SWALIM's work on land resources in Somalia has focused on assessing the characteristics of the land, the activities carried out on it and the subsequent effects of these activities. Topics covered include land forms, land cover, land use, soil characteristics, land suitability and land degradation, among others.
A combination of tools has been used, including Remote Sensing (RS), Geographic Information Systems (GIS) and Global Positioning Systems (GPS), in addition to field surveys, to collect and process data on land resources. These tools produce “rich” maps with legends that describe the different features of the maps. Based on these outputs, numerous studies and guidelines have been published on the state and use of land in Somalia. A wide variety of studies and reports can be found in our publications library under Information Management.The studies are at different detail levels - national and various areas of interest.

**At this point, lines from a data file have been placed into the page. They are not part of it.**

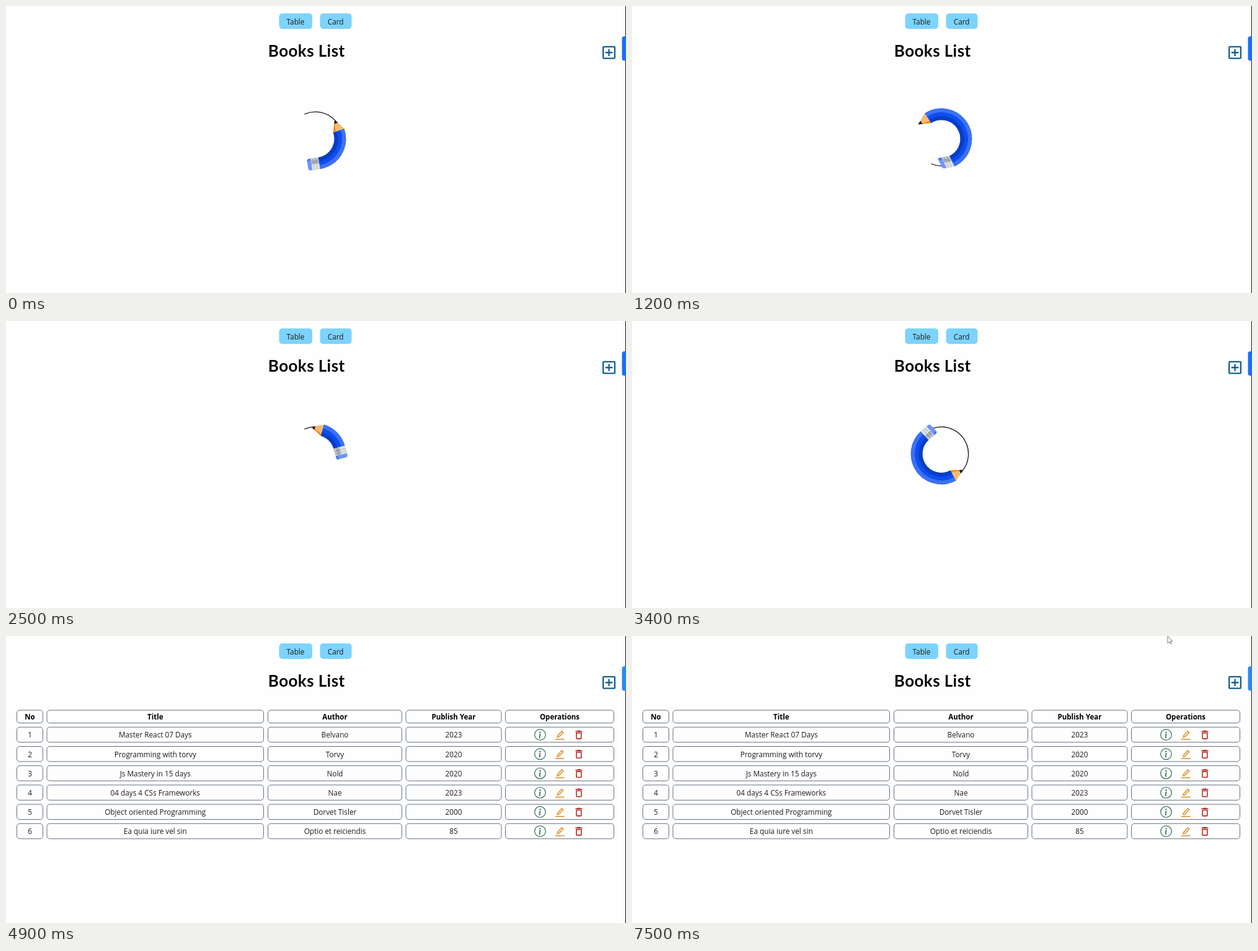
Write an HTML page that moves like this. It is 1000x464 px and loops after 7900 ms.

```html
<!DOCTYPE html>
<html lang="en">
<head>
<meta charset="utf-8">
<title>Books List</title>
<style>
html, body { margin: 0; width: 100%; height: 100%; overflow: hidden; background: #fefefe; }
svg { display: block; }
text { font: 11.75px "Open Sans", "Noto Sans", sans-serif; text-anchor: middle; fill: #1c1c1c; }
.head { font-size: 11.5px; font-weight: 700; fill: #000; }
.title { font: 700 26px Lato, sans-serif; letter-spacing: .4px; fill: #050505; }
.cell { fill: none; stroke: #64707f; }
</style>
</head>
<body>
<svg id="stage" width="1000" height="464" viewBox="0 0 1000 464">
  <defs>
    <clipPath id="eraserClip"><rect rx="5" width="30" height="30"/></clipPath>
    <g id="info" fill="#2b6650">
      <circle cx="8" cy="8" r="7.5" fill="none" stroke="#2b6650"/>
      <path d="m8.93 6.588-2.29.287-.082.38.45.083c.294.07.352.176.288.469l-.738 3.468c-.194.897.105 1.319.808 1.319.545 0 1.178-.252 1.465-.598l.088-.416c-.2.176-.492.246-.686.246-.275 0-.375-.193-.304-.533z"/>
      <circle cx="8" cy="4.5" r="1"/>
    </g>
    <path id="edit" fill="none" stroke="#d98e24" stroke-width="1.9" stroke-linejoin="round"
      d="M16.1 3.8 19 6.75 9.7 16 6.6 16.6 7.2 13.5ZM2.6 20.5H21.4"/>
    <path id="bin" fill="none" stroke="#b3261e" stroke-width="2"
      d="M7 8V19a1 1 0 0 0 1 1h8a1 1 0 0 0 1-1V8ZM5 5H19M9 4H15"/>
  </defs>

  <rect x="440.5" y="12" width="53.5" height="25" rx="5" fill="#7dd3fc"/>
  <rect x="506.5" y="12" width="51" height="25" rx="5" fill="#7dd3fc"/>
  <text x="467" y="29.5">Table</text>
  <text x="531.7" y="29.5">Card</text>
  <text class="title" x="484.7" y="82">Books List</text>
  <g transform="translate(958.5 61.2) scale(1.17)" fill="none" stroke="#14608a" stroke-width="2">
    <rect x="4" y="4" width="16" height="16" rx="1"/>
    <path d="M7 12H17M12 7V17"/>
  </g>
  <path d="M999.5 0V464" stroke="#111"/>
  <rect id="tab" x="993.5" y="49" width="12" height="39.5" rx="4"/>

  <g id="loader" transform="translate(499 214.8) scale(.623)">
    <circle id="line" r="70" fill="none" stroke="#111" stroke-width="2" stroke-linecap="round" pathLength="1"/>
    <g id="pencil">
      <g id="body" fill="none">
        <circle r="64" stroke="hsl(223,90%,50%)" stroke-width="30" pathLength="1"/>
        <circle r="74" stroke="hsl(223,90%,60%)" stroke-width="10" pathLength="1"/>
        <circle r="54" stroke="hsl(223,90%,40%)" stroke-width="10" pathLength="1"/>
      </g>
      <g id="eraser">
        <g id="skew">
          <rect fill="hsl(223,90%,70%)" rx="5" width="30" height="30"/>
          <rect fill="hsl(223,90%,60%)" width="5" height="30" clip-path="url(#eraserClip)"/>
          <rect fill="hsl(223,10%,90%)" width="30" height="20"/>
          <rect fill="hsl(223,10%,70%)" width="15" height="20"/>
          <rect fill="hsl(223,10%,80%)" width="5" height="20"/>
          <path fill="hsla(223,10%,10%,.2)" d="M0 6h30v2H0ZM0 13h30v2H0Z"/>
        </g>
      </g>
      <g id="point">
        <path fill="hsl(33,90%,70%)" d="M15 0 30 30H0Z"/>
        <path fill="hsl(33,90%,50%)" d="M15 0 6 30H0Z"/>
        <path fill="hsl(223,10%,10%)" d="M15 0 20 10H10Z"/>
      </g>
    </g>
  </g>

  <g id="table"></g>
  <path id="cursor" d="M0 0V11.2L2.6 8.9 4.3 12.6 6 11.9 4.4 8.2H8Z" fill="#fff" stroke="#555" stroke-width=".8"/>
</svg>
<script>
const $ = id => document.getElementById(id);
const columns = [[17.5, 42], [66, 349.5], [422.5, 216], [645, 154], [805.5, 175]];
const books = [
  ['Master React 07 Days', 'Belvano', 2023],
  ['Programming with torvy', 'Torvy', 2020],
  ['Js Mastery in 15 days', 'Nold', 2020],
  ['04 days 4 CSs Frameworks', 'Nae', 2023],
  ['Object oriented Programming', 'Dorvet Tisler', 2000],
  ['Ea quia iure vel sin', 'Optio et reiciendis', 85]
];

const row = (cells, y, h, base, cls = '') => columns.map(([x, w], i) =>
  `<rect class="cell" x="${x}" y="${y}" width="${w}" height="${h}" rx="4.5"/>
   <text class="${cls}" x="${x + w / 2}" y="${y + base}">${cells[i]}</text>`).join('');
const icon = (id, x, y, scale) =>
  `<use href="#${id}" transform="translate(${x} ${y}) scale(${scale})"/>`;

$('table').innerHTML =
  row(['No', 'Title', 'Author', 'Publish Year', 'Operations'], 120, 20.7, 15, 'head') +
  books.map((book, i) => {
    const y = 147.3 + 31.2 * i;
    return row([i + 1, ...book, ''], y, 24.5, 17) +
      icon('info', 852.1, y + 3, 1.17) + icon('edit', 883.9, y + 3.6, .78) + icon('bin', 914.6, y + 3.2, .78);
  }).join('');

const wobble = [-15, 15, -15, 15, -15, 8, -4, 0, 0];
function skewAt(p) {
  const q = Math.min(Math.abs(p - .5) / .025, 7), i = Math.floor(q), f = q - i;
  return wobble[i] + (wobble[i + 1] - wobble[i]) * f * f * (3 - 2 * f);
}

const turn = (id, value) => $(id).setAttribute('transform', value);
const show = (id, on) => { $(id).style.display = on ? '' : 'none'; };

function drawLoader(p) {
  const half = 1 - Math.abs(2 * p - 1);
  const back = -90 - 135 * half;
  turn('pencil', `rotate(${720 * p})`);
  turn('body', `rotate(${back})`);
  $('body').setAttribute('stroke-dasharray', `${.125 + .5 * half} 2`);
  turn('point', `rotate(${back}) translate(49 -30)`);
  turn('eraser', `rotate(${45 * half - 45}) translate(49 0)`);
  turn('skew', `skewX(${skewAt(p)})`);

  // the line grows from its start, then is rubbed out towards its end
  const length = p < .5 ? 1.25 * p : .625 - 2.5 * (p - .5);
  show('line', length > 0);
  $('line').setAttribute('stroke-dasharray', `${Math.max(length, 0)} 2`);
  turn('line', `rotate(${p < .5 ? -113 : -113 + 900 * (p - .5)})`);
}

function draw(now) {
  const t = Math.floor(now % 7900 / 100) * 100;
  const loading = t < 4900;
  show('loader', loading);
  show('table', !loading);
  show('cursor', t >= 7400);
  $('tab').setAttribute('fill', loading ? '#1a6ff6' : '#2a88f2');
  if (loading) drawLoader((t / 3000 + .203 - .047 * Math.max(0, 1 - t / 400)) % 1);
  turn('cursor', `translate(864 ${t < 7500 ? -7 : .3})`);
  requestAnimationFrame(draw);
}
draw(0);
</script>
</body>
</html>
```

SWALIM studies show that the quality of the land in the country has been deteriorating as a result of intensive use and rampant mismanagement over many years. Land degradation (understood as a reduction in the capacity of the land to perform the functions and services of a healthy eco-system) has accelerated since the collapse of central government, due mainly to the lack of good land use governance and practice. The resultant poor land quality has compromised crop and livestock production, contributing to perpetual food insecurity, low incomes and widespread poverty.